Dataset entries
-=-=-=-=-

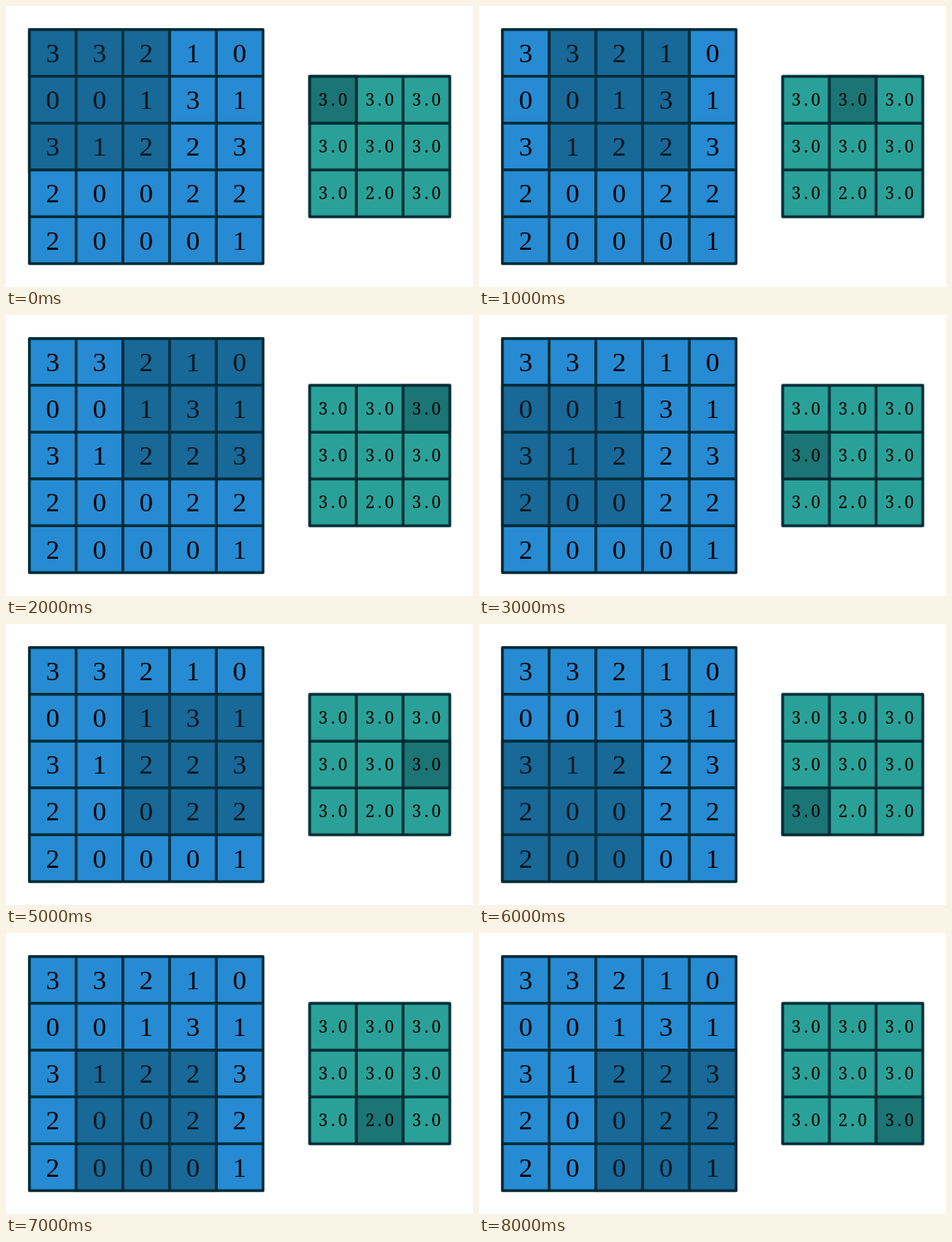
Animation, 591 px wide and 355 px high, one loop 9000 ms. Source, as an HTML page:

```html
<!DOCTYPE html>
<html lang="en">
<head>
<meta charset="utf-8">
<title>3×3 max pooling</title>
<style>
  html, body { margin: 0; width: 100%; height: 100%; overflow: hidden; background: #fff; }
  svg { display: block; width: 591px; height: 355px; }
  text { text-anchor: middle; fill: #000; }
  .lines { fill: none; stroke: #002b36; stroke-width: 3.5; stroke-linecap: round; }
  .input text { font: 34.5px "Liberation Serif", "Times New Roman", serif; }
  .output text { font: 21px "Noto Serif", serif; letter-spacing: 3.8px; }
  .shade { fill: #073642; stroke: #002b36; stroke-width: 3.5; opacity: .4; }
  /* the window scans three columns, then drops one row */
  .row { animation: down 9s steps(3, end) infinite; }
  .col { animation: across 3s steps(3, end) infinite; }
  @keyframes down { to { transform: translateY(177.42px); } }
  @keyframes across { to { transform: translateX(177.42px); } }
</style>
</head>
<body>
<svg viewBox="0 0 591 355" xmlns="http://www.w3.org/2000/svg"></svg>
<script>
  const CELL = 59.14;
  const input = ["33210", "00131", "31223", "20022", "20001"].map(r => [...r]);
  const output = [["3.0", "3.0", "3.0"], ["3.0", "3.0", "3.0"], ["3.0", "2.0", "3.0"]];

  function base(n, fill) {
    const size = n * CELL;
    let d = "";
    for (let i = 0; i <= n; i++) {
      const p = i * CELL;
      d += `M0 ${p}H${size}M${p} 0V${size}`;
    }
    return `<rect width="${size}" height="${size}" fill="${fill}"/><path class="lines" d="${d}"/>`;
  }

  function labels(rows, dx, dy) {
    return rows.map((row, y) => row.map((label, x) =>
      `<text x="${(x + .5) * CELL + dx}" y="${(y + .5) * CELL + dy}">${label}</text>`
    ).join("")).join("");
  }

  function shade(n) {
    const size = n * CELL;
    return `<g class="row"><g class="col"><rect class="shade" width="${size}" height="${size}"/></g></g>`;
  }

  document.querySelector("svg").innerHTML =
    `<g class="input" transform="translate(29.6 29.7)">
      ${base(5, "#268bd2")}${labels(input, 0, 11.7)}${shade(3)}
    </g>
    <g class="output" transform="translate(384.2 88.8)">
      ${base(3, "#2aa198")}${shade(1)}${labels(output, 1.9, 7.6)}
    </g>`;
</script>
</body>
</html>
```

-=-=-=-=-

What is needed. Search the records for lines holding the word "font", then copy each line you find.

Written solution.
  .input text { font: 34.5px "Liberation Serif", "Times New Roman", serif; }
  .output text { font: 21px "Noto Serif", serif; letter-spacing: 3.8px; }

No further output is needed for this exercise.